Instructions to follow → Going line by line through the material below, tally those that contain the word "under" and give the count by itself.

═════ Data for analysis

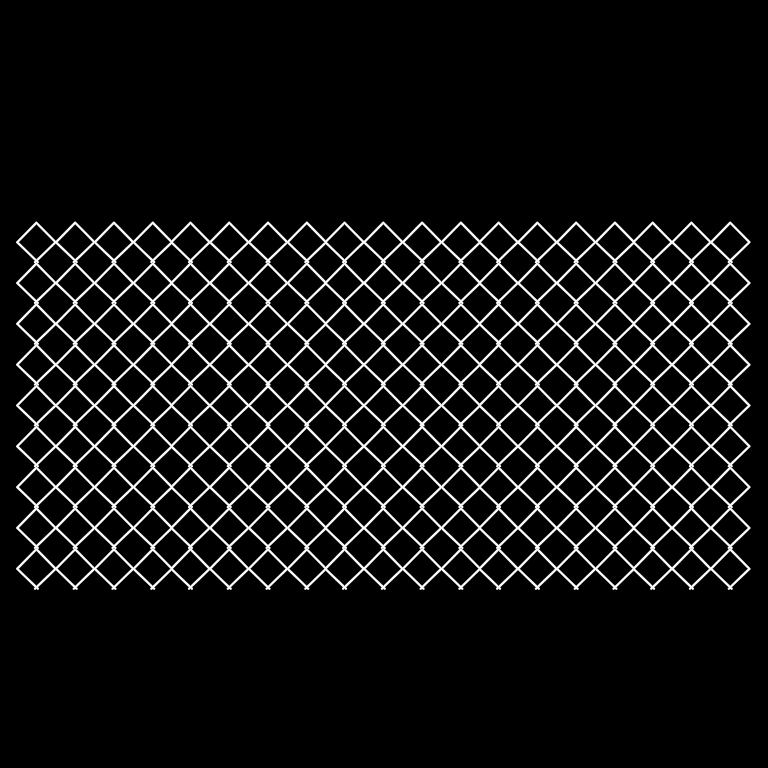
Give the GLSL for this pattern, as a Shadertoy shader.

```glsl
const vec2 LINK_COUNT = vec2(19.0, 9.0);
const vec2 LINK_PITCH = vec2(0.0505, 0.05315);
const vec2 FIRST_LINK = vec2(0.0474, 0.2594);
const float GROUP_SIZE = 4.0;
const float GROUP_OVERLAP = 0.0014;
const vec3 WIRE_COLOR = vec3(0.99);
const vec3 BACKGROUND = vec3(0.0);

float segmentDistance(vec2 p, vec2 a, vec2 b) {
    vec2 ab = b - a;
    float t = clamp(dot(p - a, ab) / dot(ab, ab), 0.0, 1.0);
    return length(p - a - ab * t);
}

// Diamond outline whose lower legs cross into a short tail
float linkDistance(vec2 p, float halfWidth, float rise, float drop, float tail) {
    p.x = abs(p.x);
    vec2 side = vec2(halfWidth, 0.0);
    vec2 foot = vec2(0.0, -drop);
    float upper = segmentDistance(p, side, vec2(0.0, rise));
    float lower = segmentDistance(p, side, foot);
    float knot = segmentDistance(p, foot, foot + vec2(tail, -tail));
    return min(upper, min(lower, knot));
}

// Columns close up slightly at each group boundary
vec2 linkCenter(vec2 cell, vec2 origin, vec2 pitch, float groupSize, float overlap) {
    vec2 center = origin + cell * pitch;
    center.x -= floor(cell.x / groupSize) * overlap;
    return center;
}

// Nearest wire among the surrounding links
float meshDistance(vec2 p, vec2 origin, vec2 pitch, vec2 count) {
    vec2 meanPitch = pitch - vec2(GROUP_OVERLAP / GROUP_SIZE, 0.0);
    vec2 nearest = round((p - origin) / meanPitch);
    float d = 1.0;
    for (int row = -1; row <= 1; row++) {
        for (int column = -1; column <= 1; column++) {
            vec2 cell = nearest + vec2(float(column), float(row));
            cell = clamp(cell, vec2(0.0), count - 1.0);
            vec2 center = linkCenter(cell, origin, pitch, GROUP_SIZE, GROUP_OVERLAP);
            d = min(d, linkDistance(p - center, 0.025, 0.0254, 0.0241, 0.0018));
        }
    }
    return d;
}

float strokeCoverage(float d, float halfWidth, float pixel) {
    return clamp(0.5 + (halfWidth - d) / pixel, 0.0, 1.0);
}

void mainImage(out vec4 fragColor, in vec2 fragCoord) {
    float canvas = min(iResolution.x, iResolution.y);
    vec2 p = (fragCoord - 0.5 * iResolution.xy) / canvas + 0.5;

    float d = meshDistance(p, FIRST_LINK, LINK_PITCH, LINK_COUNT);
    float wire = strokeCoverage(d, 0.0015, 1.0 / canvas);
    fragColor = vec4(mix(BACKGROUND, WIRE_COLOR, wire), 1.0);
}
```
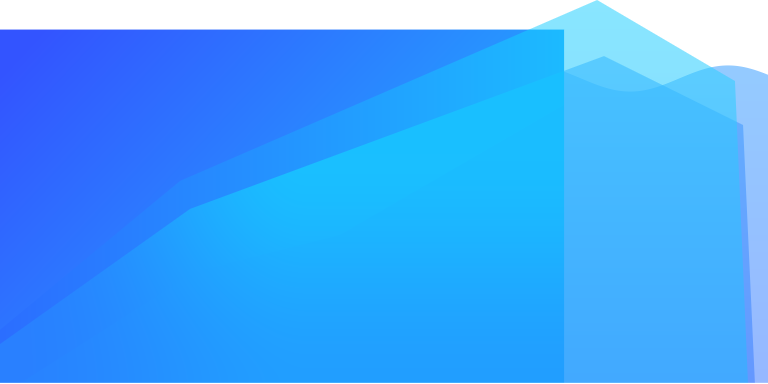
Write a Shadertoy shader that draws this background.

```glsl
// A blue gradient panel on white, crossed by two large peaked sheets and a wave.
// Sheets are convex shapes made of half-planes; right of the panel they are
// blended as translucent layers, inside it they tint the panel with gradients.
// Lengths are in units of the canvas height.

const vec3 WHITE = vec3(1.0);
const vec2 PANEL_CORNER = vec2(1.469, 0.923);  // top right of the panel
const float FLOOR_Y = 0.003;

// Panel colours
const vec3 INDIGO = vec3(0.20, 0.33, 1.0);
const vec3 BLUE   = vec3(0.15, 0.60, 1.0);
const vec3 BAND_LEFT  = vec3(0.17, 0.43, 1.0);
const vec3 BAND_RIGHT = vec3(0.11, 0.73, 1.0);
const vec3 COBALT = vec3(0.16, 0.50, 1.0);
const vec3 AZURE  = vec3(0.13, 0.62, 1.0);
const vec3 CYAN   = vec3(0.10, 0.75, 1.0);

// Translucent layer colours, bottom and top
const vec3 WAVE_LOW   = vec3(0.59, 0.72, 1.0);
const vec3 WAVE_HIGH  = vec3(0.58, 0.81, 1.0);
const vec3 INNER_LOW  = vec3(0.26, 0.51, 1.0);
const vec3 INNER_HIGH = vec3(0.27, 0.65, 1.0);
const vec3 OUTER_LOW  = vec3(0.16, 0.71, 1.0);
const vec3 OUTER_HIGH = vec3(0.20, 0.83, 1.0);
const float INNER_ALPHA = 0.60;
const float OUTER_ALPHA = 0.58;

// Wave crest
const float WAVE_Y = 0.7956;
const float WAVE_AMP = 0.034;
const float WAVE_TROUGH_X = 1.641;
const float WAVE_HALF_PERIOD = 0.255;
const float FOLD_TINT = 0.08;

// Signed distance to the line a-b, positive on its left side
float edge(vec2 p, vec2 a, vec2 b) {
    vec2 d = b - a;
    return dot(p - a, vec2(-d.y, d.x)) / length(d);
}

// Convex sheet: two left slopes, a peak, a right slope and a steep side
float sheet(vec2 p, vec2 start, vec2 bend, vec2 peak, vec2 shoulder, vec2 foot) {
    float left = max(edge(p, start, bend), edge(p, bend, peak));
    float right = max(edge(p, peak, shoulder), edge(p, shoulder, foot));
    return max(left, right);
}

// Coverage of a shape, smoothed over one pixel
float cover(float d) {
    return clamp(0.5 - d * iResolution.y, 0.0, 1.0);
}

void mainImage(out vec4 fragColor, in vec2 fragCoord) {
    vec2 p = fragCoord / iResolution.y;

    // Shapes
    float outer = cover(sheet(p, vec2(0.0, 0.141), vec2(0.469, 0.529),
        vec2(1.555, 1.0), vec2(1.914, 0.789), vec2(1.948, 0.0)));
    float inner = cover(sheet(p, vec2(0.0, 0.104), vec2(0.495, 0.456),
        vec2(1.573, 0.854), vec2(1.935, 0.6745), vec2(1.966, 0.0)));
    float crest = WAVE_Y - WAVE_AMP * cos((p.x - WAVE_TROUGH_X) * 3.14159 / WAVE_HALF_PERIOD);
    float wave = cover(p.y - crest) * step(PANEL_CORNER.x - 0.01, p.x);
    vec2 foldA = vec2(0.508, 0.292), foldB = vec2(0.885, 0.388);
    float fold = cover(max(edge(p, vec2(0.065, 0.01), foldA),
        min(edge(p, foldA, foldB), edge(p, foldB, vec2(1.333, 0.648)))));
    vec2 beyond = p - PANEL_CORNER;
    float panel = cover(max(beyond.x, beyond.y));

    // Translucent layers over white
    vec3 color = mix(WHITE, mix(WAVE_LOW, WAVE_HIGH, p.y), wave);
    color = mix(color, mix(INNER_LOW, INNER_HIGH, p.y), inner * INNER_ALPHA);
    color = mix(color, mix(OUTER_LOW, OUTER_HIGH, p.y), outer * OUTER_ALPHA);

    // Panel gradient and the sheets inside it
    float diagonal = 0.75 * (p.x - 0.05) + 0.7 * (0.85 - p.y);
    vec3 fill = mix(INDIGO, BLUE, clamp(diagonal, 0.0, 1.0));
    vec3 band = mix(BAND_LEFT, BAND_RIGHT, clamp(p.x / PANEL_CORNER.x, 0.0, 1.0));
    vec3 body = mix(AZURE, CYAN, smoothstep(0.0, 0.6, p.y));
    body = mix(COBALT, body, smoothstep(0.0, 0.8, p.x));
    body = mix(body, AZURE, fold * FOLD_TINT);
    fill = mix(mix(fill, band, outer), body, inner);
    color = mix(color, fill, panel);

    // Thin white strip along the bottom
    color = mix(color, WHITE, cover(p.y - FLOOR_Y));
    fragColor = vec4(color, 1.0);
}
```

══════════
═════ Data for analysis

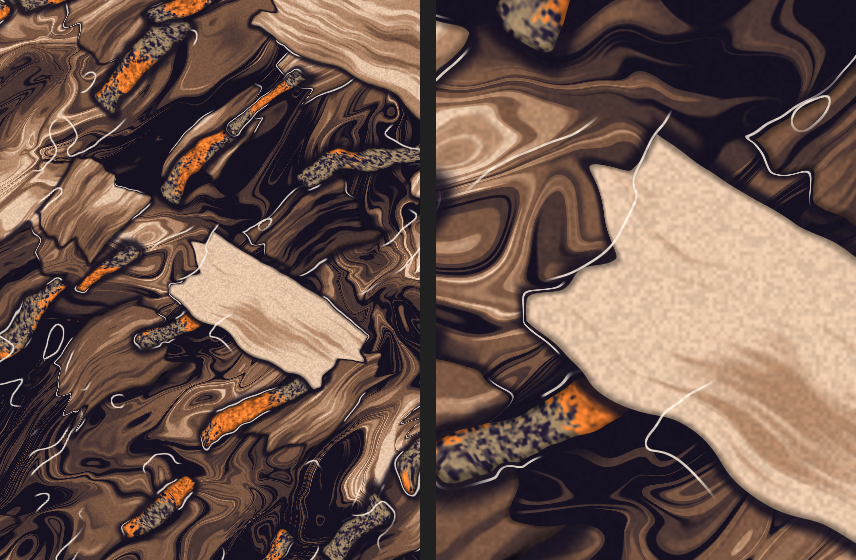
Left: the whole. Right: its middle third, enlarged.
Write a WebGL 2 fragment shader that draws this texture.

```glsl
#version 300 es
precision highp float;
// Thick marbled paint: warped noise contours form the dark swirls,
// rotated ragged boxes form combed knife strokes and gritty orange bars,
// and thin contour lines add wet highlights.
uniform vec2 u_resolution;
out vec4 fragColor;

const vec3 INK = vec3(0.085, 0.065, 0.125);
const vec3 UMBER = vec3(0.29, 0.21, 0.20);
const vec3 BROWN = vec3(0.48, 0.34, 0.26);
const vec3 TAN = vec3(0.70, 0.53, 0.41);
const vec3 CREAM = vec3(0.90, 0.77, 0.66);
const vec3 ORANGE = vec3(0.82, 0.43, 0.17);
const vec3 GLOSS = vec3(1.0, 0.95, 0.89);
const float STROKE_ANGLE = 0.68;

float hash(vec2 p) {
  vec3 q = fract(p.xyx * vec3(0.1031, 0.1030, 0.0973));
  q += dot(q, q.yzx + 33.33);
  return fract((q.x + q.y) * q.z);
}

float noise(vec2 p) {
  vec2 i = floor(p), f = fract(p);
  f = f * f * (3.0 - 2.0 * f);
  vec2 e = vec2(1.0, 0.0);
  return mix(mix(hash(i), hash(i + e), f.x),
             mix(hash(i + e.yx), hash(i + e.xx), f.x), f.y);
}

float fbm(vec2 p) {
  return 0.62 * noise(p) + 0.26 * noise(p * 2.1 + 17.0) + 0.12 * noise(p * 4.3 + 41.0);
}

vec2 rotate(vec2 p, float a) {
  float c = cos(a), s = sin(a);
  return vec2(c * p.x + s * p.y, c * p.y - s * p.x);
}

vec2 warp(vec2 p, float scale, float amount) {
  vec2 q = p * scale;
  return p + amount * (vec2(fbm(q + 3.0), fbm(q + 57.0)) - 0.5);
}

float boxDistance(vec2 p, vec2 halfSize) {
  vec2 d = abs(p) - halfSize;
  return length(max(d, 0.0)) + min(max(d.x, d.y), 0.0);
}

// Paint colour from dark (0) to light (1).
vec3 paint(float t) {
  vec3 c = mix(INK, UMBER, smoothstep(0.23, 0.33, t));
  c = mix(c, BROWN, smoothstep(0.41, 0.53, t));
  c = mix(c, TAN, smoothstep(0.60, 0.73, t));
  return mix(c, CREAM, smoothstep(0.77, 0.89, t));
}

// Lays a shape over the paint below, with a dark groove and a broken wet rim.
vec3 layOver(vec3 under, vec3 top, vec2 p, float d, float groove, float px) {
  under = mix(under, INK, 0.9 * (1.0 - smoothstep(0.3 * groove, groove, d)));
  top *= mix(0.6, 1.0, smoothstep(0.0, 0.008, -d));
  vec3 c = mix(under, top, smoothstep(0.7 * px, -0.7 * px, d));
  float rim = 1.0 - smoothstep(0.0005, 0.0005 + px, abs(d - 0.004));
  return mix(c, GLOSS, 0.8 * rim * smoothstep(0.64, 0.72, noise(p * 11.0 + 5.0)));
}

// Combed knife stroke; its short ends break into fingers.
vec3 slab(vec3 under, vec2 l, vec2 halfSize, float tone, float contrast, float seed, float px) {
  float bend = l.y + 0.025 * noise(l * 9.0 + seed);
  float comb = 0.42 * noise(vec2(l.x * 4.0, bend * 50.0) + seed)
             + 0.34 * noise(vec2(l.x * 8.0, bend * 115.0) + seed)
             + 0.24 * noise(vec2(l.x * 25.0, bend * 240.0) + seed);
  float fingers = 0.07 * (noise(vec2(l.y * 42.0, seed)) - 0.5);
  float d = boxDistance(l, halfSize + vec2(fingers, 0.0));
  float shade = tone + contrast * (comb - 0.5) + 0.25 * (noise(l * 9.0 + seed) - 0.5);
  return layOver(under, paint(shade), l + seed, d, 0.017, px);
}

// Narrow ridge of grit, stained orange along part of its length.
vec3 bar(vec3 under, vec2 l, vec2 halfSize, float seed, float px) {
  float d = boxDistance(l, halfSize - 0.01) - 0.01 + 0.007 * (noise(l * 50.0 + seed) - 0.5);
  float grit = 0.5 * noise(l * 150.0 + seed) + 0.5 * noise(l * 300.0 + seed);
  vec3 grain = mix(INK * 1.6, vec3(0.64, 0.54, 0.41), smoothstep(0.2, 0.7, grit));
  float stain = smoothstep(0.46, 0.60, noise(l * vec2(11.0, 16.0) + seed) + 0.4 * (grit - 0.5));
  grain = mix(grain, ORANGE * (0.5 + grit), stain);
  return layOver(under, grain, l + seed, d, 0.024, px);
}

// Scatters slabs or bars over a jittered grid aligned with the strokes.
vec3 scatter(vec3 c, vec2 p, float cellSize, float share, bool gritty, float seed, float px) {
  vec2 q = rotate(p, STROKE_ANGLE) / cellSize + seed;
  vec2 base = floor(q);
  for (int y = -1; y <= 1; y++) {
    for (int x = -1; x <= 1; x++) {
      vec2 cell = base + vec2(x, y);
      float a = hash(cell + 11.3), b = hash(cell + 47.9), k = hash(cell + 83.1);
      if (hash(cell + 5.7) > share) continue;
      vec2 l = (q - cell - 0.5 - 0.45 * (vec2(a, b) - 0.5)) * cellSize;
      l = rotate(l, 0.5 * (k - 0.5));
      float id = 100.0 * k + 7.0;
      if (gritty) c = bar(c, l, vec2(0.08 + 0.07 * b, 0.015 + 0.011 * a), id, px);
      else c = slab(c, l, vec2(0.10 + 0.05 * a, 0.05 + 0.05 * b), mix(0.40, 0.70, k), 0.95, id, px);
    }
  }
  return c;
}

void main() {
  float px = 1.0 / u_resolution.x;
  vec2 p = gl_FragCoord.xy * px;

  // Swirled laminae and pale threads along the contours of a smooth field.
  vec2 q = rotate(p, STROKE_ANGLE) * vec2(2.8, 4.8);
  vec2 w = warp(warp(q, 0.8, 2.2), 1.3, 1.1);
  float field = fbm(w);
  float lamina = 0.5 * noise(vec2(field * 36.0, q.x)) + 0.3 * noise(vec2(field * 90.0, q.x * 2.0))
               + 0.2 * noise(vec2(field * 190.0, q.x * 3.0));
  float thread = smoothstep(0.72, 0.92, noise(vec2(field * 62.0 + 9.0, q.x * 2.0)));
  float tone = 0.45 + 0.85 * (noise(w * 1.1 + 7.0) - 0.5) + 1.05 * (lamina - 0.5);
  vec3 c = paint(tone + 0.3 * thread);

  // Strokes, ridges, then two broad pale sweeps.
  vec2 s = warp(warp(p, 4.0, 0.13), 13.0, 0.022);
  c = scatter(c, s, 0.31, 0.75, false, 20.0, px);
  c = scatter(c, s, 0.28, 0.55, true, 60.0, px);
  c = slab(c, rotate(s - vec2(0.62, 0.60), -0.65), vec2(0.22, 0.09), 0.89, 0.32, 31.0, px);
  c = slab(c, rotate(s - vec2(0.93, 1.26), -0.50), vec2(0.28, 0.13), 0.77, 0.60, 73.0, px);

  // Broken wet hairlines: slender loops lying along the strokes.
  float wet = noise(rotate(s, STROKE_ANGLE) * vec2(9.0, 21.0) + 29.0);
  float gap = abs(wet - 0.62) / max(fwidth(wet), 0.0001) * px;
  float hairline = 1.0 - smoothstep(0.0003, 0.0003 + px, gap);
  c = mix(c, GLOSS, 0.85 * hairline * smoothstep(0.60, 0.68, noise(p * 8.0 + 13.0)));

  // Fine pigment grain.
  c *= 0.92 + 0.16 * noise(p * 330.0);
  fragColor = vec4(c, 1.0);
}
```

══════════

Task result → 7